Ganitmala (Figure 1) is a powerful manipulative to develop number sense. It was introduced in India by Jodo Gyan1 and later picked up by many resource organisations working in primary maths.
It can be easily made by threading 100 beads as follows: get 50 beads in one color (say white) and 50 more beads in a contrasting color (say blue); thread the beads in groups of 10 in alternating colours, i.e., 10 white, 10 blue, 10 white, 10 blue, etc.
It models the number line and allows a lot of exploration with the numbers 0 – 100 including comparing numbers and all four operations – addition, subtraction, multiplication and division.

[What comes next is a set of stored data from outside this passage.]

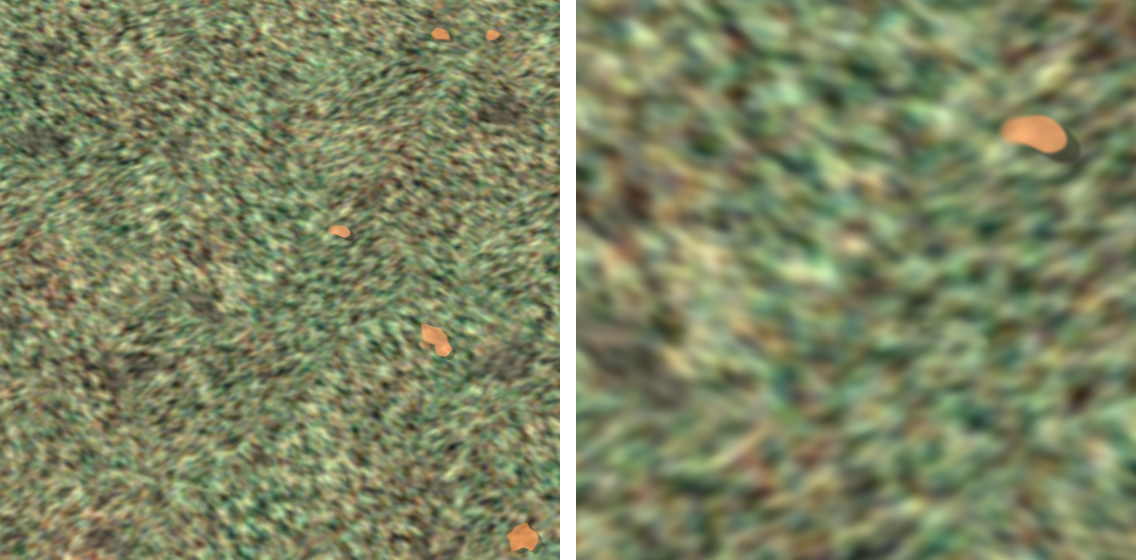
Left: the whole. Right: its middle third, enlarged.
This texture is drawn by a three.js fragment shader. Its source:

```glsl
#define GRAIN_SCALE 50.0
#define GRAIN_STRETCH 1.55
#define GRAIN_CONTRAST 0.20
#define HUE_SPREAD 1.0
#define LEAF_CELLS 6.0
#define BLADE_CELLS 11.0
#define EDGE_BLUR 0.0035
#define TURF vec3(0.495, 0.520, 0.385)
#define SOIL vec3(0.300, 0.275, 0.245)
#define PALE_BLADE vec3(0.640, 0.720, 0.530)
#define PEACH_LEAF vec3(0.850, 0.640, 0.480)
#define ORANGE_LEAF vec3(0.930, 0.580, 0.300)

varying vec2 vUv;

vec3 hash3(vec2 p) {
  vec3 q = fract(p.xyx * vec3(0.1031, 0.1030, 0.0973));
  q += dot(q, q.yxz + 33.33);
  return fract((q.xxy + q.yzz) * q.zyx);
}

float corner(vec2 cell, vec2 offset) {
  return dot(hash3(cell + 71.0).xy * 2.0 - 1.0, offset);
}

// Gradient noise, centred on zero
float noise(vec2 p) {
  vec2 i = floor(p), f = p - i;
  vec2 u = f * f * f * (f * (f * 6.0 - 15.0) + 10.0);
  vec2 e = vec2(1.0, 0.0);
  return mix(mix(corner(i, f), corner(i + e, f - e), u.x),
             mix(corner(i + e.yx, f - e.yx), corner(i + 1.0, f - 1.0), u.x), u.y);
}

vec2 turn(vec2 p, float angle) {
  float c = cos(angle), s = sin(angle);
  return vec2(c * p.x + s * p.y, c * p.y - s * p.x);
}

// Two octaves of grains drawn out along one direction
float grains(vec2 p, float angle) {
  vec2 q = turn(p, angle) * GRAIN_SCALE * vec2(1.0 / GRAIN_STRETCH, 1.0);
  return 4.8 * noise(q + 13.0) + 2.8 * noise(turn(q, 0.6) * 1.9 + 40.0);
}

// Fallen leaves: x is coverage, y is tint
vec2 fallenLeaves(vec2 p) {
  vec2 result = vec2(0.0);
  vec2 home = floor(p * LEAF_CELLS);
  float ragged = 1.0 + 1.3 * noise(p * 42.0);
  for (int j = -1; j <= 1; j++) {
    for (int i = -1; i <= 1; i++) {
      vec2 cell = home + vec2(float(i), float(j));
      vec3 place = hash3(cell + 5.0), kind = hash3(cell + 157.0);
      float present = step(kind.x, 0.13 + 0.22 * cell.y / LEAF_CELLS);
      vec2 d = turn(p - (cell + 0.2 + 0.6 * place.xy) / LEAF_CELLS, place.z - 0.6);
      float radius = mix(0.010, 0.036, kind.y * kind.y) * ragged;
      float dist = length(d * vec2(1.0, 1.6)) - radius;
      float cover = present * (1.0 - smoothstep(-EDGE_BLUR, EDGE_BLUR, dist));
      result = mix(result, vec2(cover, kind.z), step(result.x, cover) * step(0.001, cover));
    }
  }
  return result;
}

// Broad pale blades, tapered at both ends
float paleBlades(vec2 p) {
  float cover = 0.0;
  vec2 home = floor(p * BLADE_CELLS);
  for (int j = -1; j <= 1; j++) {
    for (int i = -1; i <= 1; i++) {
      vec2 cell = home + vec2(float(i), float(j));
      vec3 place = hash3(cell + 29.0), kind = hash3(cell + 211.0);
      vec2 d = turn(p - (cell + place.xy) / BLADE_CELLS, mix(-1.1, 0.1, place.z));
      float reach = mix(0.012, 0.036, kind.y);
      float along = clamp(1.0 - d.x * d.x / (reach * reach), 0.0, 1.0);
      float dist = abs(d.y + 5.0 * d.x * d.x) - 0.006 * along;
      float blade = 1.0 - smoothstep(-EDGE_BLUR, EDGE_BLUR, dist);
      cover = max(cover, step(kind.x, 0.22) * blade * smoothstep(0.0, 0.4, along));
    }
  }
  return cover;
}

void main() {
  vec2 p = vUv;
  // Grains shrink slightly towards the far, upper edge
  vec2 ground = vec2(p.x - 0.5, p.y + 0.1 * p.y * p.y) * (0.95 + 0.15 * p.y);

  // Grain brightness, leaning one way or the other by region
  float lean = smoothstep(-0.06, 0.06, noise(p * 4.0 + 3.0) - 0.03);
  float light = mix(grains(ground, -0.6), grains(ground, 0.45), lean);
  light += 1.6 * noise(p * 13.0 + 8.0) + 0.8 * noise(p * 4.5 + 60.0);

  // Green to brown in broad patches and fine flecks, plus blue flecks
  float warmth = 2.6 * noise(p * 3.2 + 21.0) + 2.0 * noise(turn(p, 0.5) * 11.0 + 90.0)
               + 4.2 * noise(turn(ground, -0.4) * 47.0 + 150.0);
  float blueness = 5.0 * noise(turn(ground, 0.8) * 58.0 + 230.0);
  vec3 color = TURF * (1.0 + GRAIN_CONTRAST * light);
  color += HUE_SPREAD * (warmth * vec3(0.038, -0.013, -0.004)
                       + blueness * vec3(-0.006, 0.004, 0.030));

  // Bare dark hollows, wider than tall
  float hollow = noise(p * vec2(7.0, 13.0) + 310.0) + 0.35 * noise(p * 31.0 + 17.0);
  color = mix(color, SOIL * (1.0 + 0.15 * light), 0.65 * smoothstep(0.22, 0.48, hollow));

  // Blades and leaves, each leaf with a soft shadow at its lower right
  color = mix(color, PALE_BLADE * (1.0 + 0.08 * light), 0.6 * paleBlades(p));
  color *= 1.0 - 0.3 * fallenLeaves(p + vec2(-0.008, 0.006)).x;
  vec2 leaf = fallenLeaves(p);
  vec3 leafColor = mix(PEACH_LEAF, ORANGE_LEAF, leaf.y) * (1.0 + 0.06 * light);
  color = mix(color, leafColor, 0.92 * leaf.x);

  gl_FragColor = vec4(clamp(color, 0.0, 1.0), 1.0);
}
```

It is a proportional manipulative since 10 beads represent a ‘ten’ while a single bead represents a ‘one’. In a sense, it is pre-grouped2, since the colours alternate for every 10 beads.
On the other hand, each bead can be part of a ‘ten’ or be considered a ‘one’ depending on the number. So, it also has the advantages of groupable3 materials. This makes ganitmala a powerful manipulative with some unique features. But before that, we need to discuss some dos and don’ts.
Since it models the number line, the zero should be on the left. So, both the teacher and the students should be on the same side of the mala to avoid left-right confusion. Second, each number is placed in between beads and it indicates how many beads are on the left (Figure 2).
So, in a way each bead represents an interval (0, 1), (1, 2), etc. Now for a 2‑digit number, this automatically puts the ‘tens’ to the left and the ‘ones’ to the right. For example, the three tens of 31 are on the left and the one is on the right (Figure 3).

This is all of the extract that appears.